UPDATE 10/9/2017: We’ve updated this list to add two new options and include some updated information for the original entries.
With three employees in three trucks, it’s pretty easy to figure out who’s where, if they’re on time, and how much each technician is costing you at the pump. With twenty techs and a dozen vehicles, trying to track all that can get hairy. Luckily, fleet management software can help you keep tabs on everyone.
Across the board, fleet management software is ideal for providing a real-time view of your trucks. You can see where everyone is, track mileage, schedule maintenance, and generate reports based off of usage.
Here is a fleet management software comparison illustrating the ways five of the big players are distinguishing themselves through unique features. All of these options allow GPS integration, making sure you get the most out of your purchase. All of the options on this list have mileage tracking, routing, and vehicle tracking. Results are organized alphabetically.
ClearPathGPS’s primary distinguishing feature is their month-to-month contract structure. Rather than getting locked into a multi-year contract, ClearPath’s model provides the flexibility to drop telematics, should you decide you don’t want it (though (ClearPath’s user reviews suggest that most customers do).
A screenshot of a GPS virtual timecard
ClearPathGPS also offers tools that ease a fleet manager’s workload. They offer virtual timecard reports that turn your drivers’ workloads into easily viewed reports. Those timecards can also be exported to your accounting software, cutting down on data entry.
This data ClearPath collects can become part of a comprehensive, strategic overview of your business. ClearPath comes with a library of more than 60 types of visualizations and reports, so you can take the individual details of those virtual timecards (how long was that one driver stopped at his noon delivery site?) and make them part of an overall summary (How long do each of my drivers take at each delivery stop? Who takes the longest?)
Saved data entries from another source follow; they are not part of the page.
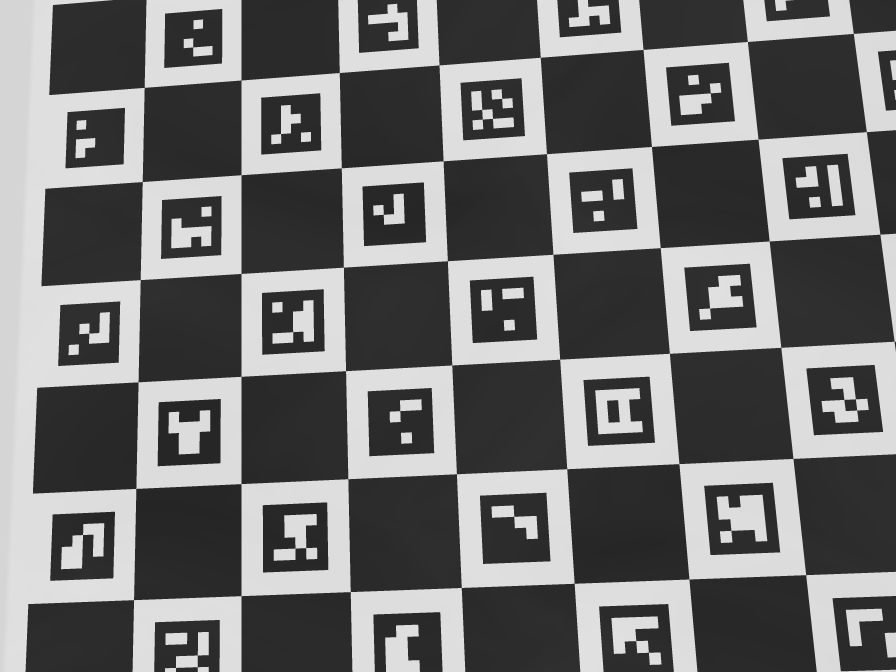
This pattern is drawn by a WebGL 2 fragment shader. Its source:

```glsl
#version 300 es
precision highp float;
// A printed checkerboard seen in perspective, with a square code marker in every light cell.
// A homography maps the canvas to board cells; a hash sets each marker's 4x4 bits.
// The board is supersampled, then tinted by layered-sine smudges and soft light.

uniform vec2 u_resolution;
out vec4 fragColor;

float hash(vec2 k) {
    return fract(sin(dot(k, vec2(12.9898, 78.233))) * 43758.5);
}

// Distance-like measure: positive inside a square of the given half size
float insideSquare(vec2 p, float halfSize) {
    vec2 d = halfSize - abs(p);
    return min(d.x, d.y);
}

// Canvas position (height 1, y down) to board cells
vec2 toBoard(vec2 p) {
    mat3 boardToCanvas = mat3(
        0.14252, -0.01192, -0.00735,
        -0.00715, 0.13582, -0.01990,
        0.07434, 0.14363, 1.01470);
    vec3 q = inverse(boardToCanvas) * vec3(p, 1.0);
    return q.xy / q.z;
}

// 1 on bare paper, 0 on ink
float paperMask(vec2 uv) {
    if (uv.x < 0.0) return 1.0;
    vec2 cell = floor(uv);
    if (mod(cell.x + cell.y, 2.0) > 0.5) return 0.0;

    // The marker fills the middle 60 percent: 4x4 bits within a one-module border
    vec2 local = fract(uv) - 0.5;
    if (insideSquare(local, 0.3) < 0.0) return 1.0;
    if (insideSquare(local, 0.2) < 0.0) return 0.0;
    vec2 bit = floor((local + 0.2) * 10.0);
    return step(hash(cell * 4.0 + bit + 17.0), 0.45);
}

// Broad cloudy variation from layered, warped sines, about -1 to 1
float smudges(vec2 p) {
    float sum = 0.0;
    float weight = 0.5;
    for (int i = 0; i < 4; i++) {
        p = mat2(0.8, 0.6, -0.6, 0.8) * p + 0.7 * sin(p.yx * 1.3 + float(i));
        sum += weight * sin(p.x) * cos(p.y);
        p *= 1.7;
        weight *= 0.6;
    }
    return sum;
}

void main() {
    vec2 p = vec2(gl_FragCoord.x, u_resolution.y - gl_FragCoord.y) / u_resolution.y;

    // Average a 4x4 grid of samples for smooth edges
    float paper = 0.0;
    for (int i = 0; i < 16; i++) {
        vec2 offset = (vec2(i % 4, i / 4) - 1.5) / 4.0;
        paper += paperMask(toBoard(p + offset / u_resolution.y)) / 16.0;
    }

    // Faint shading of ink and sheet
    vec2 uv = toBoard(p);
    float cloud = smudges(p * vec2(6.0, 8.0));
    float cellTint = hash(floor(uv) + 5.3) - 0.5;
    float inkTone = 0.172 + 0.022 * cloud + 0.012 * cellTint + 0.008 * (p.x - 0.66);
    float sheetTone = 0.872 + 0.012 * cloud - 0.025 * smoothstep(0.5, 1.4, length(p - vec2(0.5, 0.55)));

    // The sheet ends just left of the board, over a slightly greyer table
    sheetTone = mix(0.835, sheetTone, smoothstep(-0.24, -0.17, uv.x));

    fragColor = vec4(vec3(mix(inkTone, sheetTone, paper)), 1.0);
}
```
Fleetmatics offers a few twists on the classic fleet management package. First of all, the system centers on drivers, not just trucks. Techs are given key fobs with unique IDs. When they climb into a truck, they tap in. This means that managers can generate reports based off a single driver, no matter how many different trucks they use over the course of a month.
An example of a Fleetmatics dashboard on tablet and desktop
The Fleetmatics system also has a feature called geofencing—we’ll see a lot more of this as we go on that allows managers to expand the area associated with a client or point of interest. For instance, perhaps you service a college campus. Instead of techs having to visit the one spot on the map that “counts” as the college, you can generate an area on the map that encompasses the whole campus. Then, drivers can go where they actually need to go, and the system will record the visit correctly for reporting.
While not an entirely cloud-based system, GPS TrackIt has designed a tablet-focused website called Driver, that allows field workers and central office managers to collaborate. The Driver site has a section for messaging, stop scheduling and route planning, and a system for filling out forms. Users can create custom forms for refueling, job management, and updates.
GPS Trackit maps on mobile devices
GPS Trackit offers two devices for monitoring vehicle diagnostics. Users can use either an OBD-II or an under-the-hood solution, helping you preempt breakdowns by interpreting that pesky check engine light. The system also supports geofencing, driver management, and fuel card usage monitoring.
Route4Me is another cloud-based fleet management software. The plus side of cloud software? You don’t have to invest in, or maintain, the servers that hold all your information. Route4Me handles all of that, and you get the benefit of the information.
A sample screenshot from Route4Me
Route4Me calls itself the most dynamic fleet management software on the market. Whether that superlative is true, they do update their maps up to thousands of times per hour. If there’s some change to your route, Route4Me is likely to catch it.
Route4Me also has open APIs, or application programming interfaces. Click on that link if you’re interested in what an API is; read on to know what it can do for your fleet. Open APIs let you customize the Route4Me program to your needs (assuming you know how to code, or you’ve got someone who does know on your IT staff). If you have a need the off-the-shelf program can’t meet, you can customize it, as you would a fleet vehicle.
As an example, Route4Me suggests using their open API to integrate their last mile delivery feature with the addresses in your sales software. As a result, you can get the right addresses into Route4Me without worrying about data entry errors.
Teletrac Navman is a cloud-based fleet management system. In addition to all the usual features, Teletrac gives users some excellent management tools, including multi-mapping and vehicle diagnostics. Multi-mapping gives dispatchers a way to view up to 20 small maps at once, allowing them to keep a closer eye on individual trucks that would otherwise be lost in a sea of dots.
An example of a Teletrac Navman dashboard
Using add-on devices, Teletrac can also capture and decode engine status updates. Depending on the type of vehicle being managed, you can either plug in an OBD-II compatible tracker or drop a J-Bus enabled device under the hood.
Interested in other GPS tracking software?
Knowing the locations and histories of your trucks and techs is as simple as turning on your computer. Finding the right system for your business is the only hurdle between you and a more efficient process.
For a full listing of options, check out Capterra’s fleet management directory.
If you’re interested in what else fleet management software can do for you, check out one of these Capterra posts: